[Excerpts from a dataset]
_ _ _ _

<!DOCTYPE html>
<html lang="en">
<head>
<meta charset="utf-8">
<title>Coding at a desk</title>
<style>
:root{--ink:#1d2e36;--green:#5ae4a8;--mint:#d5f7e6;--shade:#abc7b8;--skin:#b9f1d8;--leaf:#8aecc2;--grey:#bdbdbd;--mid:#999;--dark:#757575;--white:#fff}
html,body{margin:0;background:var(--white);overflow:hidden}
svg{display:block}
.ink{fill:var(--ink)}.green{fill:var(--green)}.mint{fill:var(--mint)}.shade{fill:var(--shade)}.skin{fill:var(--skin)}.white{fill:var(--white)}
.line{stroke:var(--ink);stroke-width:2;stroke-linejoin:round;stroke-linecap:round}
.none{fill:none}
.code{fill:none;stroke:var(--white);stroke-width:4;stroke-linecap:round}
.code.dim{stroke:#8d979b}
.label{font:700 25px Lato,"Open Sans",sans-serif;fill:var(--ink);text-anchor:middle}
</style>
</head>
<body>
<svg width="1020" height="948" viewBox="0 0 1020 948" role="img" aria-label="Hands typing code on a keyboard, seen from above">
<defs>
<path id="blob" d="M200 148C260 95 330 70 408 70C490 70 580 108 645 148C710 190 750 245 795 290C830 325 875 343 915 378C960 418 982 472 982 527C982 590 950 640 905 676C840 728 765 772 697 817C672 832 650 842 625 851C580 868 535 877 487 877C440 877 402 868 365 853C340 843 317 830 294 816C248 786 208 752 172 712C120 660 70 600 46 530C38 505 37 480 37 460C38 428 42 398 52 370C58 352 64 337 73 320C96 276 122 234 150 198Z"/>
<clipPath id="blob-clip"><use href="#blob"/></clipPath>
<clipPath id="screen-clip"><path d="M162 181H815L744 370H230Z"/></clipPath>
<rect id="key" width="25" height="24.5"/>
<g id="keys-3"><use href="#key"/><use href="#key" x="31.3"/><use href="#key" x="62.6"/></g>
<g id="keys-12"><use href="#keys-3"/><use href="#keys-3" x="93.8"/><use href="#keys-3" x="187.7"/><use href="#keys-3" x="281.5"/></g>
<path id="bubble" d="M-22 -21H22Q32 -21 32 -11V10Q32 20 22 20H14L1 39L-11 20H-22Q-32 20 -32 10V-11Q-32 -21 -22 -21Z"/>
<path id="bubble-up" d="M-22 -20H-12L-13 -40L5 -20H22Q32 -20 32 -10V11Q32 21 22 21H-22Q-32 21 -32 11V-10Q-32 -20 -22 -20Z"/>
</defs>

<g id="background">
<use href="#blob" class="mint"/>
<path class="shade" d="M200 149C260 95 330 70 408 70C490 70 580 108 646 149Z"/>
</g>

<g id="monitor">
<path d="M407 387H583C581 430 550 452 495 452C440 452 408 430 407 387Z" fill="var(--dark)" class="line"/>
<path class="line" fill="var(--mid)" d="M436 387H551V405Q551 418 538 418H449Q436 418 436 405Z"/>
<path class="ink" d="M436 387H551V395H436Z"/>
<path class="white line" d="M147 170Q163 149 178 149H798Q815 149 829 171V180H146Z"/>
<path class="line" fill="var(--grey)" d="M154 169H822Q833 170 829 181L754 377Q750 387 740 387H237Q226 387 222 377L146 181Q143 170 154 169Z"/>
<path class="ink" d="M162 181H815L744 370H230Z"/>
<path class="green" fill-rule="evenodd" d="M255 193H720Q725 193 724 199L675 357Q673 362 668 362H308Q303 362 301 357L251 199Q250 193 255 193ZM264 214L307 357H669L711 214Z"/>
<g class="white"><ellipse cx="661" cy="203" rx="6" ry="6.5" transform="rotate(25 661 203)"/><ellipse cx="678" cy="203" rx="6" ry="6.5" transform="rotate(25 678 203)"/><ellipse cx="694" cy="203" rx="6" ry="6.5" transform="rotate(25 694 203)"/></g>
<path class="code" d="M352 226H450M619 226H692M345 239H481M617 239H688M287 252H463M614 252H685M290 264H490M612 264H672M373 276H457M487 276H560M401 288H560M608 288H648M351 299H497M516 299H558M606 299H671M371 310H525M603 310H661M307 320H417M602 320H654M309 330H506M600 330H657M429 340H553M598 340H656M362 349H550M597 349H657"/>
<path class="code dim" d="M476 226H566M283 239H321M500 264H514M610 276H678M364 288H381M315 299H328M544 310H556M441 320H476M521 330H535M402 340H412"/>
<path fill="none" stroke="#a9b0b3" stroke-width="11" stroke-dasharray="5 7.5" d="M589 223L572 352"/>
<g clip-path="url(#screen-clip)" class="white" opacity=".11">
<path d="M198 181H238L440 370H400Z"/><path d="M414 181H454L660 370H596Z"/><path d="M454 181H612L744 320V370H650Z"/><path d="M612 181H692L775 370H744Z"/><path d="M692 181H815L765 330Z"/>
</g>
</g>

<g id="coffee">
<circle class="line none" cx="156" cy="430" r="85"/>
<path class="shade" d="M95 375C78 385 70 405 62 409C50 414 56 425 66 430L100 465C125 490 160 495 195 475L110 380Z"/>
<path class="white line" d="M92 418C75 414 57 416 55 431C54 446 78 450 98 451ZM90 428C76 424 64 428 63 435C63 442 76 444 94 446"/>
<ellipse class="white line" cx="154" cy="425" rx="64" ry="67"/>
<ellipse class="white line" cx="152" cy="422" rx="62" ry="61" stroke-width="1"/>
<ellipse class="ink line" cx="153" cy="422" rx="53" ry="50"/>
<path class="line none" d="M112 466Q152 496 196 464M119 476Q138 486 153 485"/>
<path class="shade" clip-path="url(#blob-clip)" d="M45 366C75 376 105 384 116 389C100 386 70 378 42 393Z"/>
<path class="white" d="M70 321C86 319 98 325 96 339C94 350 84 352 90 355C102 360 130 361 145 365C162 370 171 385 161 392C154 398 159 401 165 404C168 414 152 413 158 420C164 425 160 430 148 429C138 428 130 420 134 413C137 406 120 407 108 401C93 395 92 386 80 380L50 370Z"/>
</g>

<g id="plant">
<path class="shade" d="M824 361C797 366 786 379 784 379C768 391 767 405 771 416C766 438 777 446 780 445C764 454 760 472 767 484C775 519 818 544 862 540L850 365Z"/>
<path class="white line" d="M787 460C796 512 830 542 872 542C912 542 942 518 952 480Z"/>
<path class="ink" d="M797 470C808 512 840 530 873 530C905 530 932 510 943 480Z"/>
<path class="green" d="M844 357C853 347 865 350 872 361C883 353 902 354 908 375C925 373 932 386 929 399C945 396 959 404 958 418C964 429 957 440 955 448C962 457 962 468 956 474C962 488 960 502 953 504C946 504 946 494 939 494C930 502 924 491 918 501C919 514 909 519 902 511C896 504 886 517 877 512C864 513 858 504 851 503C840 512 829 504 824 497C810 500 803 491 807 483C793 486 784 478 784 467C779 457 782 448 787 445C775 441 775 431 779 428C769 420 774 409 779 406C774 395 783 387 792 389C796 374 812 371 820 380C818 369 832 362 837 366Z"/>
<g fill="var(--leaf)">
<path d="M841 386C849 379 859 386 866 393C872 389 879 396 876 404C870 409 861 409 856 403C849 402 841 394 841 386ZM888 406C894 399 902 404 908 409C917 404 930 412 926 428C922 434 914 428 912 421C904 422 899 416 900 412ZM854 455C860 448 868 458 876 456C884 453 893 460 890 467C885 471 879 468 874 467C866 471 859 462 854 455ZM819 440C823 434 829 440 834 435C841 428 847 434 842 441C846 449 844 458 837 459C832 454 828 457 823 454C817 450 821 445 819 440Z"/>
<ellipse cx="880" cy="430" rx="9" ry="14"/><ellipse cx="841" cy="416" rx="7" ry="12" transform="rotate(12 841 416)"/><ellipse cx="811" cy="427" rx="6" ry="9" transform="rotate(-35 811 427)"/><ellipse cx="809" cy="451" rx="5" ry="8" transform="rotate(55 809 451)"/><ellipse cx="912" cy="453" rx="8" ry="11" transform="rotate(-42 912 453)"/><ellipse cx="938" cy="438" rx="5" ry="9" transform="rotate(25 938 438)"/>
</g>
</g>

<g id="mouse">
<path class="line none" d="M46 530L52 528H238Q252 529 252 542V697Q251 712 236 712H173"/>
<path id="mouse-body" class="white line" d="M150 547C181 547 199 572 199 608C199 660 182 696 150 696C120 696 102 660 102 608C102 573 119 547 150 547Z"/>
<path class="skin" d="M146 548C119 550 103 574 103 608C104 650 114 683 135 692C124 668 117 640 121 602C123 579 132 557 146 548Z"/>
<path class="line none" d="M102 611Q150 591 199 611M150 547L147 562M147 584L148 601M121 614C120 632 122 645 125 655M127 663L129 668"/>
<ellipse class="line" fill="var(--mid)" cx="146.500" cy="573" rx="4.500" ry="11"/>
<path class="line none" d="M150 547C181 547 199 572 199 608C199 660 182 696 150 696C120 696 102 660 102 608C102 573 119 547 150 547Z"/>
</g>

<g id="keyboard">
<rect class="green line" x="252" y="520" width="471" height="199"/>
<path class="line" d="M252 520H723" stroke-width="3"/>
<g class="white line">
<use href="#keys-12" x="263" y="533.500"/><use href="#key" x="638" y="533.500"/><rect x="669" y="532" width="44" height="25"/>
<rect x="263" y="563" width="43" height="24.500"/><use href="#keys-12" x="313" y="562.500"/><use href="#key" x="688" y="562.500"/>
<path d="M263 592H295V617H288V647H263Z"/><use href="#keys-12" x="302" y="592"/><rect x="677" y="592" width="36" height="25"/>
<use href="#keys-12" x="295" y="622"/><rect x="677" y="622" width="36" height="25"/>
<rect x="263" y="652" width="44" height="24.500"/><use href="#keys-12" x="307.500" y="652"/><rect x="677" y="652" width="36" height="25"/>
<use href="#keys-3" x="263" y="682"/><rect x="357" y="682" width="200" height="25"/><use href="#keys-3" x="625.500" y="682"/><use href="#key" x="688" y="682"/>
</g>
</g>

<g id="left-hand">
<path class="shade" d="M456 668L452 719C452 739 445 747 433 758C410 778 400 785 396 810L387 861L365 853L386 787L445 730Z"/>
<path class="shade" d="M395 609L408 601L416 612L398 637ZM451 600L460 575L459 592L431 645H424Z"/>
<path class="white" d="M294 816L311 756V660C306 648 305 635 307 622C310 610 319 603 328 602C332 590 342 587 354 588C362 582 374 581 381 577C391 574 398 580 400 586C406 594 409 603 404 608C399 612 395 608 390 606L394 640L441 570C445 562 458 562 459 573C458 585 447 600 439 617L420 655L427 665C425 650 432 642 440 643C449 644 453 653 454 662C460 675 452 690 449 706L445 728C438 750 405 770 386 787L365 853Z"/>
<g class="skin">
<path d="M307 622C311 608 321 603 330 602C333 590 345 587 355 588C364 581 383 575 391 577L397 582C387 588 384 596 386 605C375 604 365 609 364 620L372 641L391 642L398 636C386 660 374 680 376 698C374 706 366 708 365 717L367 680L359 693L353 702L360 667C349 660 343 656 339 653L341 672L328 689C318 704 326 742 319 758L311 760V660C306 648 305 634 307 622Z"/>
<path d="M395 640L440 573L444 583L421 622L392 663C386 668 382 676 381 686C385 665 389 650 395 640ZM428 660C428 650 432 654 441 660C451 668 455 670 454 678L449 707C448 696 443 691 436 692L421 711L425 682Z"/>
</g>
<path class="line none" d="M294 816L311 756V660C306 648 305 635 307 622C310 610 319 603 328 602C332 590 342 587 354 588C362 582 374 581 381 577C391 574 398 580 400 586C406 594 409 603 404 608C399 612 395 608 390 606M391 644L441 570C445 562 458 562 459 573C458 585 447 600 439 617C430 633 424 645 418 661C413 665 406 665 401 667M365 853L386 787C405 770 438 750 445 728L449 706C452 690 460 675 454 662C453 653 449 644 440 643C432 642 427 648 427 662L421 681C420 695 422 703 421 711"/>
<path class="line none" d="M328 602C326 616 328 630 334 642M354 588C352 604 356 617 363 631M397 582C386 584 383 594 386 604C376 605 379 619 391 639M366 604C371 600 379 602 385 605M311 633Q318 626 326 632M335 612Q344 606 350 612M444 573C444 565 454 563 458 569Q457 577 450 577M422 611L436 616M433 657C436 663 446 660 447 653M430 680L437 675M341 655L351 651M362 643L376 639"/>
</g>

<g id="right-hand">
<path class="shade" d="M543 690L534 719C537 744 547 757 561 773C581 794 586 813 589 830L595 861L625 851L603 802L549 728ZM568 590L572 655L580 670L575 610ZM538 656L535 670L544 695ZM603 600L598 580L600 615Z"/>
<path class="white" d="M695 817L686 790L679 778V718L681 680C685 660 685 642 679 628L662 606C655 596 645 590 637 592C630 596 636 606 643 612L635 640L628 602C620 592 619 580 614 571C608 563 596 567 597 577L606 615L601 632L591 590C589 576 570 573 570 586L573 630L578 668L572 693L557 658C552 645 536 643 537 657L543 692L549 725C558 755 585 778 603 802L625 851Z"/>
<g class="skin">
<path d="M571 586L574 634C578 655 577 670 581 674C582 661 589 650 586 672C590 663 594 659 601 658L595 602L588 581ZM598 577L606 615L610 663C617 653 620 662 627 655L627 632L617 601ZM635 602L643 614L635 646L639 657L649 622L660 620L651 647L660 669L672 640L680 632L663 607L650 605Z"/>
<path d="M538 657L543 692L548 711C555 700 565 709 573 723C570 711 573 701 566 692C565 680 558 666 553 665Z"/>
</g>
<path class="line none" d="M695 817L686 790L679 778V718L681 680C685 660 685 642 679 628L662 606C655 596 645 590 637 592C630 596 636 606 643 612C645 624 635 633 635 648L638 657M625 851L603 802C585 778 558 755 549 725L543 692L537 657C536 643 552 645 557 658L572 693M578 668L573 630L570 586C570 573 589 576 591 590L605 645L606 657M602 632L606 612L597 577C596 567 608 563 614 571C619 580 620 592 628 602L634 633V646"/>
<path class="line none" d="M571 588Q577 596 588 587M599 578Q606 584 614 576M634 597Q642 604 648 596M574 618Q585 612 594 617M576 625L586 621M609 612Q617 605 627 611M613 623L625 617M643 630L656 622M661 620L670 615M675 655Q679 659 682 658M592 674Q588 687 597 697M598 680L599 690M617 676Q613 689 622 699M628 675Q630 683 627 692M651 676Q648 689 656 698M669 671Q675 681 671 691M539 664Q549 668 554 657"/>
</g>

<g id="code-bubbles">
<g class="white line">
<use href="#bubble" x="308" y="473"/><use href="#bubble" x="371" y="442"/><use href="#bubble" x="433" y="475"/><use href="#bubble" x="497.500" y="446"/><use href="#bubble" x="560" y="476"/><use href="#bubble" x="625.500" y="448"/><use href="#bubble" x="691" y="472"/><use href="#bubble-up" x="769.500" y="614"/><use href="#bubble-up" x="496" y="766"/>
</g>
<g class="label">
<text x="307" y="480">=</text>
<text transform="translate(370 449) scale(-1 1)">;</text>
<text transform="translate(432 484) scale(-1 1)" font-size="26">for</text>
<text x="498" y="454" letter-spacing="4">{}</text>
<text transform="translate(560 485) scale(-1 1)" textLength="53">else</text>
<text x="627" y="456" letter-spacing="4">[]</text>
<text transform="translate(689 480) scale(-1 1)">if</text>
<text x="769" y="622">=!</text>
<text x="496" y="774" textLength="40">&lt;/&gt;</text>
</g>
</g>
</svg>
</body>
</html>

_ _ _ _

## Work to complete
Whenever the string "mint" turns up in a line above, copy that line out.

## Answer to this problem
:root{--ink:#1d2e36;--green:#5ae4a8;--mint:#d5f7e6;--shade:#abc7b8;--skin:#b9f1d8;--leaf:#8aecc2;--grey:#bdbdbd;--mid:#999;--dark:#757575;--white:#fff}
.ink{fill:var(--ink)}.green{fill:var(--green)}.mint{fill:var(--mint)}.shade{fill:var(--shade)}.skin{fill:var(--skin)}.white{fill:var(--white)}
<use href="#blob" class="mint"/>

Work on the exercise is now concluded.